Arrangements can make or break an album. Though cracked in places, this album features arranging that is far from broken. Sustained "ooh"s and "ah"s are well-balanced with rhythmic backgrounds. Paradise starts the whole album off with beautiful "eee" vowels that set the tone for the string section feel that permeates the album. Surprise Me Tonight, All of the Lights and Moth's Wings show a trend toward repetition. Actual lyrics in the backgrounds would be a welcome relief. The strongest arrangement on the album is Hallelujah; it's powerful, diverse, and distinctly their own. With just a few tweaks, this track could be one of the greats.

The production is less than ideal in today's a cappella scene. It's very good, except for the mix. This album covers the full range of studio possibilities. Paradise, Bright Lights Bigger City, and Some Nights are distortion-happy and bass-heavy, though with clearly-heard solos in the forefront. By the time we get to Holocene and Refraction, the solos are over-powered and muffled while the distortion is reduced and the upper voices are able to shine through crunchy chords. Luckily, the soundscape shifts gradually and there are gems in there. Bright Lights Bigger City, Wagon Wheel, and Hallelujah have the right balances, though they sound like they are from three different albums.

The performances are generally strong. There are times, such as in Somebody to Love, in which the high tenors just don't lock in; the third and fourth words of this song just don't sound good. The tuning sounds imprecise as the album reaches its later stages, which I attribute to the production rather than the talent of the singers.
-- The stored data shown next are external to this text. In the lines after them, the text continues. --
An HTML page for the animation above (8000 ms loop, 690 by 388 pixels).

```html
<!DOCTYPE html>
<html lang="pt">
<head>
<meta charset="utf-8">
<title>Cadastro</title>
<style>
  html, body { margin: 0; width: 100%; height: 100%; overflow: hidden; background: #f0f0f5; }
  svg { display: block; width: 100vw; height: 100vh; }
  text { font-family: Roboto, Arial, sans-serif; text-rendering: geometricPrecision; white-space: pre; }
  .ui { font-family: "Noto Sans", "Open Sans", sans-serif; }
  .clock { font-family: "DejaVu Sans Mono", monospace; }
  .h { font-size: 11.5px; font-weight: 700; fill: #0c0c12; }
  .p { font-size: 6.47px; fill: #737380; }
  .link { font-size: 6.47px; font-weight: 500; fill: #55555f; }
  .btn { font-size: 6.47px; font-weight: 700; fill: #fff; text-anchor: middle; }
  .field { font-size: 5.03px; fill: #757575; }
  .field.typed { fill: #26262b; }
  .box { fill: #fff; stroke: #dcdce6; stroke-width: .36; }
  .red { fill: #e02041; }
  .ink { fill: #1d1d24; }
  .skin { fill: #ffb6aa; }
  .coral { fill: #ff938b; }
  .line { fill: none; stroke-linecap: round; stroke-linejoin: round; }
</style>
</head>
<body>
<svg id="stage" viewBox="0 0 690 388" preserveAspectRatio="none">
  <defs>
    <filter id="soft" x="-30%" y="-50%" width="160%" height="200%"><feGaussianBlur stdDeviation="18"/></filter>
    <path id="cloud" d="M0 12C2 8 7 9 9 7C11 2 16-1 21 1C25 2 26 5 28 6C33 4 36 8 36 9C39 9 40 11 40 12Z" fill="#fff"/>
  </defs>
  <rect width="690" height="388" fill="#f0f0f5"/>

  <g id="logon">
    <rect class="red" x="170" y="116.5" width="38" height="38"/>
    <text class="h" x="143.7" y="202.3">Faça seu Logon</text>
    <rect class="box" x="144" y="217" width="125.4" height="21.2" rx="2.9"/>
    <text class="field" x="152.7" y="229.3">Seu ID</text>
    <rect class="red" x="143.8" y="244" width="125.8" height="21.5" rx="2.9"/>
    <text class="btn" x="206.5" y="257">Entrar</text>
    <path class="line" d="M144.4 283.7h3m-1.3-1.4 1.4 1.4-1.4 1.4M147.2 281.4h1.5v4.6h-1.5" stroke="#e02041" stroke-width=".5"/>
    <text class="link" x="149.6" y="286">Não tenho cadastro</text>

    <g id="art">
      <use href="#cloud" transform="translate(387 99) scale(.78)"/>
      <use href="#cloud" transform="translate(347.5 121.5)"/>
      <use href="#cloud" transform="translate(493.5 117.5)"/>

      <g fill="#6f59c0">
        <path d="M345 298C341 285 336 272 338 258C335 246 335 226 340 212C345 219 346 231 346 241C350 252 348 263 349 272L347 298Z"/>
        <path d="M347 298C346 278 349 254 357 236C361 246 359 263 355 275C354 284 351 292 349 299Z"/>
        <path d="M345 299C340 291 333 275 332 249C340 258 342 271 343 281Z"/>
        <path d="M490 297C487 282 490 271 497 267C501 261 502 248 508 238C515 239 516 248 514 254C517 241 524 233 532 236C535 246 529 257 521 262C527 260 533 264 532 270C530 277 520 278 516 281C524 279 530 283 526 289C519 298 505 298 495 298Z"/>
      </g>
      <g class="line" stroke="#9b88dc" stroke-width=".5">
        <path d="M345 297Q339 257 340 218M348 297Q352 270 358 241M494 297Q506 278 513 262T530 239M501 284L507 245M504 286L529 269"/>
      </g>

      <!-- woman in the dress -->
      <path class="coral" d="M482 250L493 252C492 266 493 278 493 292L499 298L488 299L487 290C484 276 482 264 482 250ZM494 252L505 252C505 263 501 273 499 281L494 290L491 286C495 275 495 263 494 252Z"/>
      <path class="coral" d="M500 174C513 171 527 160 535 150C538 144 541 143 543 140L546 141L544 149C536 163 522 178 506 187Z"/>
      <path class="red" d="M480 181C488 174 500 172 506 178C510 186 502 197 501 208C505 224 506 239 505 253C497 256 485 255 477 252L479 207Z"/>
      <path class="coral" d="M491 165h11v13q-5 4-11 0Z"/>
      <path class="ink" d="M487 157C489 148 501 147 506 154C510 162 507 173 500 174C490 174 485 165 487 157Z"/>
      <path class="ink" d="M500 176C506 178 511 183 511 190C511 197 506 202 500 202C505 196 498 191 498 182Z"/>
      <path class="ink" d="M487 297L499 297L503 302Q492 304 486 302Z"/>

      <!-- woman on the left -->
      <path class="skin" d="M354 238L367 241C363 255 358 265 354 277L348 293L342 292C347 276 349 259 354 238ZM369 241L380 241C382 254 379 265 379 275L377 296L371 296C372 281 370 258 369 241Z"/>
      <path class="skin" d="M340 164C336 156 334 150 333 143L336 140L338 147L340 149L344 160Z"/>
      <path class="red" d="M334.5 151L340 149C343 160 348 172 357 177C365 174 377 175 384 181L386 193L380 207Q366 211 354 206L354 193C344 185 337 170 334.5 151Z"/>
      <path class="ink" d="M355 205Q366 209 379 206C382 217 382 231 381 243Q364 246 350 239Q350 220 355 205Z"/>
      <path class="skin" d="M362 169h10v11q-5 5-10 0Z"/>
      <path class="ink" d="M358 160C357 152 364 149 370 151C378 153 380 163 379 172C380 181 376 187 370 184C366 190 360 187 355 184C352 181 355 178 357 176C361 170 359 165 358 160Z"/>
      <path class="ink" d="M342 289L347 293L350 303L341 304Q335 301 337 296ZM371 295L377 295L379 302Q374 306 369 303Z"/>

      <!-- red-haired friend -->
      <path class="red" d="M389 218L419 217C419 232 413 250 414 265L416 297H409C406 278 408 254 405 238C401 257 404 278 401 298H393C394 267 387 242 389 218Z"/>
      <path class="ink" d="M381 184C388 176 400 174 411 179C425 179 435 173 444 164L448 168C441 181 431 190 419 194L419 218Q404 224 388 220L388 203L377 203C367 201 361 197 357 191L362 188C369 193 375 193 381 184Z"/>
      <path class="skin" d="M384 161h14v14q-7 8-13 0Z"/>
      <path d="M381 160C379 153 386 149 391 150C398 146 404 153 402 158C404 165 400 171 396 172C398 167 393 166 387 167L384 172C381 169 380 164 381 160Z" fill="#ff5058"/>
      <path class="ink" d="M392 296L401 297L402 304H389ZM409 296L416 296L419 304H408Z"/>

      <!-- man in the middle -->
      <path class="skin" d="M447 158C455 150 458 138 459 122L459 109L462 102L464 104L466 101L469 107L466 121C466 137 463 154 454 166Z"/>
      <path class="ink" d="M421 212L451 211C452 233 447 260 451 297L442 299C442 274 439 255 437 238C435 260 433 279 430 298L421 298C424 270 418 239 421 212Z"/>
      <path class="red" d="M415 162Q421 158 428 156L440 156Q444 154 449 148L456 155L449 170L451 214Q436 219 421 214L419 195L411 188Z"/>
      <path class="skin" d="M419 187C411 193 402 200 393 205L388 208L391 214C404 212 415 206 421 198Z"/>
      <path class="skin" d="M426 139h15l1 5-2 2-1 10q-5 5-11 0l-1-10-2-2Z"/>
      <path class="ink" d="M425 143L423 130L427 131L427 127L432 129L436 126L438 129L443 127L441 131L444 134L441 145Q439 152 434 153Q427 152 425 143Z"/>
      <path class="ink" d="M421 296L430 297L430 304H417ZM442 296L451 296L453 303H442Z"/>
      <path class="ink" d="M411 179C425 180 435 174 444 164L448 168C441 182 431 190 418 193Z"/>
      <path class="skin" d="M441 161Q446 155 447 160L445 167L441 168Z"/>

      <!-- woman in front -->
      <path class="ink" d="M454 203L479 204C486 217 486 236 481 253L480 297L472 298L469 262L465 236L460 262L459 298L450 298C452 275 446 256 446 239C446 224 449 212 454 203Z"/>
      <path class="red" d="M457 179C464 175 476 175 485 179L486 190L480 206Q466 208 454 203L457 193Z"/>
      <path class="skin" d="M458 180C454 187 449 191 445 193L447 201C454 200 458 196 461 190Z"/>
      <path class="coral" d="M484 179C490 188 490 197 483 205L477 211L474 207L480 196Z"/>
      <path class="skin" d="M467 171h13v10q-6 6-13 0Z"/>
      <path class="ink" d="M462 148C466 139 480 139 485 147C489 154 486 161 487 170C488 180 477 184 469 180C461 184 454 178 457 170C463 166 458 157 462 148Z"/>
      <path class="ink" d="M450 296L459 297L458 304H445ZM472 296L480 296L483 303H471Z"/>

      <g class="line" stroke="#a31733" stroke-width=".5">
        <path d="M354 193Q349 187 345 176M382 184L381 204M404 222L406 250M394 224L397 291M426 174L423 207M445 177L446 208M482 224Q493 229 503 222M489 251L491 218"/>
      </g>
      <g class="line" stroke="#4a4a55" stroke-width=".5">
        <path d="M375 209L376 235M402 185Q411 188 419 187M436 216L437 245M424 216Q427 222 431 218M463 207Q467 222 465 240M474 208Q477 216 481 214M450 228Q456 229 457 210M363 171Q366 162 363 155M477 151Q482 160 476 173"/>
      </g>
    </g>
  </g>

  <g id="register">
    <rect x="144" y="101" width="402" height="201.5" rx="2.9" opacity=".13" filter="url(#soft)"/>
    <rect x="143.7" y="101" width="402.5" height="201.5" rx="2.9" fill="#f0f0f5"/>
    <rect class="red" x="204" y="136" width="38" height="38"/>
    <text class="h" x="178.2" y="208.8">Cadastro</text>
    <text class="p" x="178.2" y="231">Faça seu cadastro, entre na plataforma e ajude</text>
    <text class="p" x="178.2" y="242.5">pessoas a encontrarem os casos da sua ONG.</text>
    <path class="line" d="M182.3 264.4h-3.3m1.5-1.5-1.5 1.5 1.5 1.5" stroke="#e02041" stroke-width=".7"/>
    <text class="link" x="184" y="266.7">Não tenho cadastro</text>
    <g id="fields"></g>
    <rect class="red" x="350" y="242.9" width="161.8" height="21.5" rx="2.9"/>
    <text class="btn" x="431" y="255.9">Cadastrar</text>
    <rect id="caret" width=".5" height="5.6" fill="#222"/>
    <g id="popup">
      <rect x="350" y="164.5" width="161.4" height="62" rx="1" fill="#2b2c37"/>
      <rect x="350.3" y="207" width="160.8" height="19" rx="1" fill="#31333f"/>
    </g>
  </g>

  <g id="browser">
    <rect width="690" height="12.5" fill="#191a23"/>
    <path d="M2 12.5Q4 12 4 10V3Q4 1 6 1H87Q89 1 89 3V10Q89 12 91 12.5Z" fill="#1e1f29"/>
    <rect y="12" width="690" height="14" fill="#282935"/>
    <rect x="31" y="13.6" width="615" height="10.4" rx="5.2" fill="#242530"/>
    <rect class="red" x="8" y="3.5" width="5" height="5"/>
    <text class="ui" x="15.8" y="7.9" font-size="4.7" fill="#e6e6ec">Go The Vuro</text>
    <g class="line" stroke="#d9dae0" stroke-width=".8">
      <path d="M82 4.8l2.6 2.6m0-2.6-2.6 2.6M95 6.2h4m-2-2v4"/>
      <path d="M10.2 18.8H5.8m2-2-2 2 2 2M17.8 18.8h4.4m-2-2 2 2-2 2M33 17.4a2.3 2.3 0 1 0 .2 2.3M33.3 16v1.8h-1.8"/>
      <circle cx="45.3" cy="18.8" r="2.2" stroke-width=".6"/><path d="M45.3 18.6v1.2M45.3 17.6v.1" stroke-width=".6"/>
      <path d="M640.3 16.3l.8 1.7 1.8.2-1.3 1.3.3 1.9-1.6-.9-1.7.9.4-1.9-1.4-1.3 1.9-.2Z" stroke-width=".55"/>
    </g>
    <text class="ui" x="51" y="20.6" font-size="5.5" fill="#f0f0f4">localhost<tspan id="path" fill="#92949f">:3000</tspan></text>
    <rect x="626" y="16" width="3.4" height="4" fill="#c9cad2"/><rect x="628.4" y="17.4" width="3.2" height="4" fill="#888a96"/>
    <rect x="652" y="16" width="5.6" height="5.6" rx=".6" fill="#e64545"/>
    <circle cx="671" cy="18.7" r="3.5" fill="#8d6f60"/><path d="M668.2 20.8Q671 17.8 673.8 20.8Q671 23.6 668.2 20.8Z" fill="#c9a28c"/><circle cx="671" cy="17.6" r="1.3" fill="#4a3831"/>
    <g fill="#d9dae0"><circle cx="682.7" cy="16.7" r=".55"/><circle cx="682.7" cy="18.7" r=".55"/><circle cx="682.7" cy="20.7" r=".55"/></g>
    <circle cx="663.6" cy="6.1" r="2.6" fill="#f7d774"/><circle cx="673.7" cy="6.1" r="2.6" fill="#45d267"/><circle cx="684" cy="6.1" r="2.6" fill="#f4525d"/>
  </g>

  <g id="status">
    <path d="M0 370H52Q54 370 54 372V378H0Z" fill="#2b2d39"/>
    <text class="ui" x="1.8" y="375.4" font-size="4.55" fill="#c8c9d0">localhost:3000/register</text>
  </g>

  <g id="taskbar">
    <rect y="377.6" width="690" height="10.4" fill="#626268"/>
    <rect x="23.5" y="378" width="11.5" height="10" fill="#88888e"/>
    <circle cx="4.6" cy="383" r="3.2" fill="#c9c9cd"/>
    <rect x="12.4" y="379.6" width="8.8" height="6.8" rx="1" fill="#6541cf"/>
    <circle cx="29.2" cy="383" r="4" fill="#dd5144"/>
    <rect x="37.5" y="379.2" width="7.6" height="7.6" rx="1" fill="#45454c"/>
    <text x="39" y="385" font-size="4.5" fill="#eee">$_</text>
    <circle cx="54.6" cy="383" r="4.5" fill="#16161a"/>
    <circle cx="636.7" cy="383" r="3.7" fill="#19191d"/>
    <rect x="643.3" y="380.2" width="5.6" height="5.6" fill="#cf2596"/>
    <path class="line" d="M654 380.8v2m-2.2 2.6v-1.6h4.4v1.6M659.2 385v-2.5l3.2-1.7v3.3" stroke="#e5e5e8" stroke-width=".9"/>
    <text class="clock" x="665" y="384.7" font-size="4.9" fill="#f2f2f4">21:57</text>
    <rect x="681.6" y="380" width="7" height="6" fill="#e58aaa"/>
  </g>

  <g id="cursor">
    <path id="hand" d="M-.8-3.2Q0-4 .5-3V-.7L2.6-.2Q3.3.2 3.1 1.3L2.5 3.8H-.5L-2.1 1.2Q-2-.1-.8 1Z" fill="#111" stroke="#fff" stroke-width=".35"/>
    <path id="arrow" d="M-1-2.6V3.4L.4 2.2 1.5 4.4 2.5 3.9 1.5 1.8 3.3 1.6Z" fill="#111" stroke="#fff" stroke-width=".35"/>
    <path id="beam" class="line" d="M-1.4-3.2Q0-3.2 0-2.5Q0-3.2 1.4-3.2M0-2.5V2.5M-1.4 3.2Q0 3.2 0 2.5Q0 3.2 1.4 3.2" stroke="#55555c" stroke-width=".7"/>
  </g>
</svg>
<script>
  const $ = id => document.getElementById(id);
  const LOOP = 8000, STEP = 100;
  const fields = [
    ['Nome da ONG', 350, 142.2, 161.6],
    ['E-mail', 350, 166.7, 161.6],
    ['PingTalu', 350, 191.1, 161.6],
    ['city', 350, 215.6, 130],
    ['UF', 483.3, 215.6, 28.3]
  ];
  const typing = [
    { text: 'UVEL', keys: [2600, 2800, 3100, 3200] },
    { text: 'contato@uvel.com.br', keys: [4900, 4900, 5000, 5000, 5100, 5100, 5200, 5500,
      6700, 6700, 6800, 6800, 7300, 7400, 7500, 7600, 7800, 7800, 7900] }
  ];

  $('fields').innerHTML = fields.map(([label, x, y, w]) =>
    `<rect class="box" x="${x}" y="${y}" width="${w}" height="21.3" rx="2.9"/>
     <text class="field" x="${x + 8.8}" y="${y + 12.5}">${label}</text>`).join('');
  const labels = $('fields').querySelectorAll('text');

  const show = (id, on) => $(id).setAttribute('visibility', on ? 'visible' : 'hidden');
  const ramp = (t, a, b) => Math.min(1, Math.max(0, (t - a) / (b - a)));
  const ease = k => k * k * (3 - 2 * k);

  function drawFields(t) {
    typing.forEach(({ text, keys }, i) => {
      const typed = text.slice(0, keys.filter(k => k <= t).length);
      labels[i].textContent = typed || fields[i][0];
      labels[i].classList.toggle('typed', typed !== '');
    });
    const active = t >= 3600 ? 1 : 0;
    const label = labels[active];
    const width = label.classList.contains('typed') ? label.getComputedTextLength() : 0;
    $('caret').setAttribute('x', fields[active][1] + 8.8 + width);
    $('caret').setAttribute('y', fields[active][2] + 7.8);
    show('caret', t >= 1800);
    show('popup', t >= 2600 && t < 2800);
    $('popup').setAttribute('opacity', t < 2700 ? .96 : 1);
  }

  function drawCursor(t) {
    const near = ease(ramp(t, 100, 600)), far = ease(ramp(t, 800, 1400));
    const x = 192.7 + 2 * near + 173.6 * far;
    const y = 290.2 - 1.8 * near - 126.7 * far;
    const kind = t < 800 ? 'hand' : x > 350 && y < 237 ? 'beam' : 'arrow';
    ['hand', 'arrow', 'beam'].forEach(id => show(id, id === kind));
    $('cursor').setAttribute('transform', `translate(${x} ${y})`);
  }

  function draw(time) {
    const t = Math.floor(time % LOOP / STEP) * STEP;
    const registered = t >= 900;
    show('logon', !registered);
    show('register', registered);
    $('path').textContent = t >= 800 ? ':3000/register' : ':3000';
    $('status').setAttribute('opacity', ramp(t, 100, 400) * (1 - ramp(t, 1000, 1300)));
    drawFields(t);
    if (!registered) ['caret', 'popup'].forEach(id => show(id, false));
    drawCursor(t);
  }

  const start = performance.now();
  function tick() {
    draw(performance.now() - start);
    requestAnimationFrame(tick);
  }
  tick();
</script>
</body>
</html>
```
The cracks are there, true, but the musicianship and sheer joy of harmony makes this an album to respect. Any casual listener would find little to no fault in the overall sound. From beginning to end, the songs flow together beautifully. Yes, styles shift, but it's only evident when the tracks are played out of order. The exploration of arranging plus song and production options, despite the flaws it highlights, lends Refraction a certain charm. Buy this release and get to know the real Pitchforks.


How To Get Your Work Reviewed

To have your album (2 or more tracks) reviewed by RARB, please email us with your name, group name and album title. You will receive a response with information on how to register your album in our system.

To have your digital single reviewed by RARB, please fill out our online singles registration form.

×

Ordering Information

To order physical copies of the album, email Benjamin Ward at bfw at duke dot edu.

×